── Source material
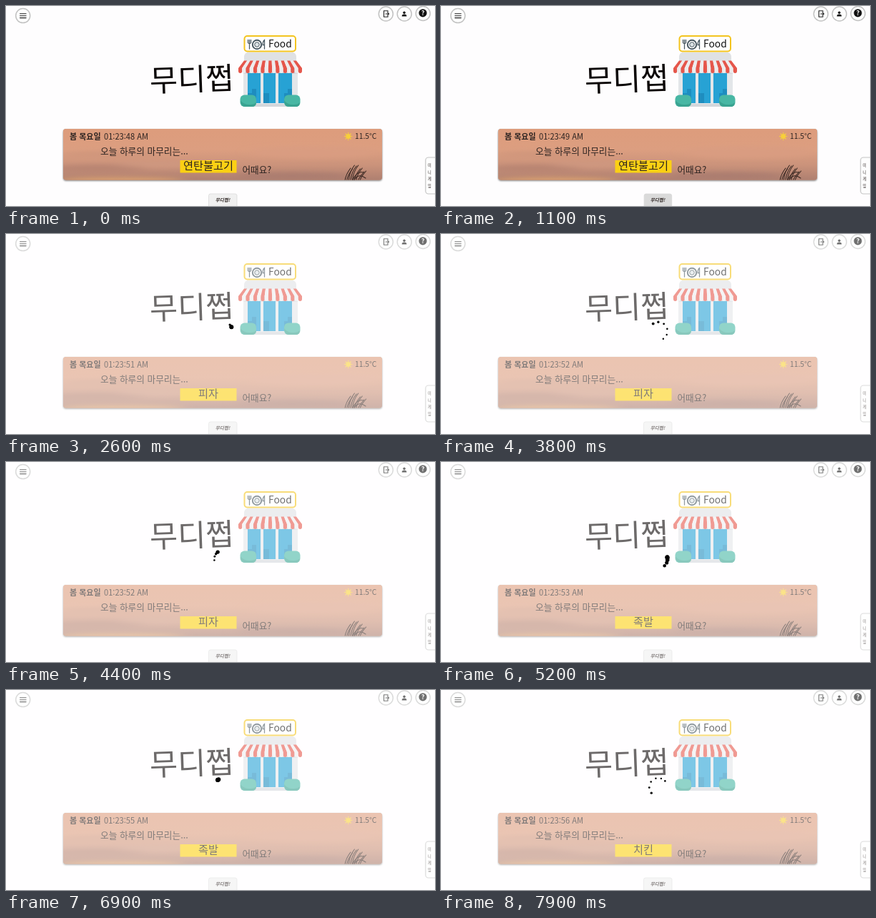
These frames come from a looping animation (600 by 280 pixels, 8000 ms). An HTML page:

```html
<!DOCTYPE html>
<html lang="ko">
<head>
<meta charset="utf-8">
<title>무디쩝</title>
<style>
  html, body { margin: 0; width: 100%; height: 100%; overflow: hidden; background: #fefdfe; }
  svg { display: block; width: 600px; height: 280px; }
  text { font-family: "Noto Sans CJK KR", "Noto Sans CJK", sans-serif; fill: #2b2220; }
  .mid { text-anchor: middle; }
  .round { fill: #fefefe; stroke: #c2c2c2; stroke-width: 1.5; }
  .line { fill: none; stroke: #222; stroke-linecap: round; }
</style>
</head>
<body>
<svg viewBox="0 0 600 280">
  <defs>
    <linearGradient id="sky" x1="0" y1="0" x2="0" y2="1">
      <stop offset="0" stop-color="#dd9c7c"/>
      <stop offset=".4" stop-color="#dc9e80"/>
      <stop offset=".7" stop-color="#cb937b"/>
      <stop offset="1" stop-color="#ae7f70"/>
    </linearGradient>
    <filter id="soft" x="-50%" y="-100%" width="200%" height="300%"><feGaussianBlur stdDeviation="9 3"/></filter>
    <filter id="drop" x="-10%" y="-20%" width="120%" height="150%">
      <feDropShadow dx="0" dy="1.2" stdDeviation=".8" flood-opacity=".55"/>
    </filter>
    <clipPath id="card"><rect x="80" y="172" width="446" height="71.5" rx="4"/></clipPath>
  </defs>
  <rect width="600" height="280" fill="#fefdfe"/>

  <!-- corner buttons -->
  <circle class="round" cx="23.7" cy="13.6" r="10"/>
  <circle class="round" cx="531.3" cy="11" r="10"/>
  <circle class="round" cx="557.2" cy="11" r="10"/>
  <circle class="round" cx="583.2" cy="10.5" r="10"/>
  <path class="line" stroke-width="1.1" d="M19.5 10.8h8.600M19.5 13.700h8.600M19.5 16.600h8.600"/>
  <path class="line" stroke-width="1.1" d="M534 8.800v-2h-5.500v8.400h5.500v-2M531 11h4.500M533.800 9.300l1.800 1.700-1.800 1.700"/>
  <circle cx="557" cy="9.200" r="1.700" fill="#111"/>
  <path d="M553.700 14.500v-.8c0-2.800 6.600-2.800 6.600 0v.8z" fill="#111"/>
  <circle cx="583" cy="9.800" r="5.600" fill="#111"/>
  <text class="mid" x="583" y="13.200" font-size="9" font-weight="700" style="fill:#fff">?</text>

  <!-- title -->
  <text x="201" y="118" font-size="42.500" font-weight="500" transform="rotate(-2 260 102)" style="fill:#0b0606">무디쩝</text>

  <!-- shop -->
  <path d="M337 65h65q4 2 4 6v8h-73v-8q0-4 4-6z" fill="#dfe1e4"/>
  <rect x="332" y="84" width="76" height="54" fill="#e3e6e9"/>
  <rect x="332" y="88" width="76" height="6.500" fill="#c9ced4"/>
  <g fill="#27a2d4">
    <rect x="338" y="94" width="18" height="42"/>
    <rect x="360" y="94" width="17" height="42"/>
    <rect x="381" y="94" width="19" height="42"/>
  </g>
  <path d="M338 122h6v-6h6v20h-12zM360 122h8v14h-8zM389 136v-14h5v-6h6v20z" fill="#1e8dbf"/>
  <rect x="332" y="137" width="76" height="4" fill="#d3d7db"/>
  <g id="awning"></g>
  <g fill="#48b7a4">
    <rect x="327.500" y="124.500" width="22.500" height="16.500" rx="6"/>
    <rect x="389" y="124.500" width="22.500" height="16.500" rx="6"/>
  </g>
  <path d="M328 132q0 9 7 9h9q6 0 6-6-3 3-9 3-9 0-13-6zM389 132q0 9 7 9h9q6 0 6-6-3 3-9 3-9 0-13-6z" fill="#3aa391"/>
  <rect x="333.500" y="42" width="71.500" height="21.500" rx="4" fill="#fff" stroke="#f3c41f" stroke-width="2"/>
  <circle cx="351" cy="54" r="6.200" fill="#fff" stroke="#4a5a62" stroke-width="2"/>
  <circle cx="351" cy="54" r="3.300" fill="#dbe2e5" stroke="#4a5a62" stroke-width="1"/>
  <path class="line" style="stroke:#4a5a62" stroke-width="1.300" d="M338.500 47.500v4q2 3 4 0v-4M340.500 47.500v12.500M361.500 60v-12.500q-2.500 2-2.300 7h2"/>
  <text x="367" y="58.300" font-size="13.800" style="fill:#111">Food</text>

  <!-- weather card -->
  <rect x="80" y="172" width="446" height="71.500" rx="4" fill="#b58672" filter="url(#drop)"/>
  <g clip-path="url(#card)">
    <rect x="80" y="172" width="446" height="72" fill="url(#sky)"/>
    <g filter="url(#soft)">
      <ellipse cx="150" cy="208" rx="70" ry="5" fill="#d0967c"/>
      <ellipse cx="430" cy="205" rx="90" ry="8" fill="#d99c81"/>
      <ellipse cx="130" cy="228" rx="65" ry="6" fill="#b98572"/>
      <ellipse cx="215" cy="222" rx="60" ry="4" fill="#cf9880"/>
      <ellipse cx="160" cy="244" rx="90" ry="4" fill="#dda270"/>
      <ellipse cx="400" cy="238" rx="80" ry="5" fill="#ab7d6f"/>
    </g>
    <g id="grass" class="line" style="stroke:#3a2822" stroke-width="1.100"></g>
  </g>
  <text x="89" y="186.700" font-size="11" font-weight="700">봄 목요일</text>
  <text id="clock" x="137" y="186.700" font-size="11.100"></text>
  <g id="sun" stroke="#f7cf3a" stroke-width="1.300" stroke-linecap="round"><circle cx="478.700" cy="182.500" r="2.800" fill="#f7cf3a"/></g>
  <text x="488" y="186.300" font-size="10.300">11.5°C</text>
  <text x="132" y="207.500" font-size="12.700">오늘 하루의 마무리는...</text>
  <rect x="243.500" y="216" width="79" height="17.500" fill="#fbd014"/>
  <text id="food" class="mid" x="283" y="229.300" font-size="15.200" font-weight="500"></text>
  <text x="330.500" y="233.500" font-size="12.600">어때요?</text>

  <!-- side tab and bottom button -->
  <rect x="586.800" y="212" width="18" height="51" rx="4" fill="#fdfdfd" stroke="#c4c4c4" stroke-width="1.200"/>
  <g id="tab"></g>
  <rect id="button" y="263" height="22" rx="2.500" stroke="#d6d6d6" stroke-width=".7"/>
  <text class="mid" x="303" y="273.800" font-size="6.500" font-weight="700" font-style="italic">무디쩝!</text>

  <g id="loading">
    <rect width="600" height="280" fill="#fff" opacity=".4"/>
    <g id="dots"></g>
  </g>
</svg>
<script>
  const LOOP = 8000, LOAD_AT = 1850, HOVER_AT = 1000;
  const FOODS = [[0, "연탄불고기"], [1500, "피자"], [4500, "족발"], [7500, "치킨"]];
  const CENTER = [304, 136], SIZE = 24;
  const $ = id => document.getElementById(id);

  function add(parent, tag, attrs, text = "") {
    const el = document.createElementNS("http://www.w3.org/2000/svg", tag);
    for (const key in attrs) el.setAttribute(key, attrs[key]);
    el.textContent = text;
    return $(parent).appendChild(el);
  }

  // Striped awning with rounded ends
  const STRIPES = 17;
  for (let i = 0; i < STRIPES; i++) {
    const top = k => 333 + k * 73 / STRIPES, low = k => 325 + k * 89 / STRIPES;
    const a = low(i), b = low(i + 1);
    add("awning", "path", {
      d: `M${top(i)} 76.5H${top(i + 1)}L${b} 87V91Q${b} 94 ${(a + b) / 2} 94Q${a} 94 ${a} 91V87Z`,
      fill: i % 2 ? "#eeeced" : "#e5564b"
    });
  }

  // Reeds fanning upward from the lower edge
  for (let i = 0; i < 9; i++) {
    const base = 474 + i * 2.6, tip = 482 + i * 2.7;
    const height = 221 + Math.abs(i - 3) * 2 + i % 2 * 3;
    add("grass", "path", { d: `M${base} 245Q${base + 1} ${height + 9} ${tip} ${height}` });
  }
  add("grass", "path", { d: "M486 245Q492 233 503 241M484 245Q491 230 500 233" });

  for (let i = 0; i < 8; i++) {
    const c = Math.cos(i * Math.PI / 4), s = Math.sin(i * Math.PI / 4);
    add("sun", "path", { d: `M${478.7 + c * 4.3} ${182.5 + s * 4.3}L${478.7 + c * 5} ${182.5 + s * 5}` });
  }

  [..."미니게임"].forEach((ch, i) =>
    add("tab", "text", { class: "mid", x: 592.5, y: 225 + i * 9.6, "font-size": 5.2 }, ch));

  const dots = Array.from({ length: 6 }, () => add("dots", "circle", { fill: "#000" }));

  // cubic-bezier(.42, 0, .58, 1)
  function easeInOut(x) {
    let lo = 0, hi = 1;
    for (let i = 0; i < 24; i++) {
      const u = (lo + hi) / 2, v = 1 - u;
      if (1.26 * u * v * v + 1.74 * u * u * v + u * u * u < x) lo = u; else hi = u;
    }
    return lo * lo * (3 - 2 * lo);
  }

  function drawDots(s) {
    const radius = SIZE * 0.375 * Math.SQRT2;
    dots.forEach((dot, i) => {
      const own = (s + 1.1 - i * 0.1) % 2;
      const turns = s / 2.5 + easeInOut(Math.min(own / 1.6, 1));
      const angle = turns * 2 * Math.PI - Math.PI * 0.75;
      const shrink = own < 1 ? easeInOut(own) : 1 - easeInOut(own - 1);
      dot.setAttribute("cx", CENTER[0] + radius * Math.cos(angle));
      dot.setAttribute("cy", CENTER[1] + radius * Math.sin(angle));
      dot.setAttribute("r", SIZE / 8 * (1 - 0.6 * shrink));
    });
  }

  function drawButton(hover) {
    const grey = Math.round(240 - 64 * hover);
    $("button").setAttribute("fill", `rgb(${grey},${grey},${grey})`);
    $("button").setAttribute("x", 283.5 + 2 * hover);
    $("button").setAttribute("width", 39.5 - 3 * hover);
  }

  function render(t) {
    const loading = t >= LOAD_AT;
    $("clock").textContent = `01:23:${48 + Math.floor((t + 500) / 1000)} AM`;
    $("food").textContent = FOODS.filter(([at]) => at <= t).pop()[1];
    drawButton(loading ? 0 : easeInOut(Math.min(Math.max((t - HOVER_AT) / 250, 0), 1)));
    $("loading").style.display = loading ? "" : "none";
    if (loading) drawDots((t - LOAD_AT) / 1000);
  }

  const start = performance.now();
  function tick() {
    render((performance.now() - start) % LOOP);
    requestAnimationFrame(tick);
  }
  tick();
</script>
</body>
</html>
```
────
■ **Prompt**:
Copy out all lines of the material containing the word "loading".

■ **Answer space**:
  <g id="loading">
    const loading = t >= LOAD_AT;
    drawButton(loading ? 0 : easeInOut(Math.min(Math.max((t - HOVER_AT) / 250, 0), 1)));
    $("loading").style.display = loading ? "" : "none";
    if (loading) drawDots((t - LOAD_AT) / 1000);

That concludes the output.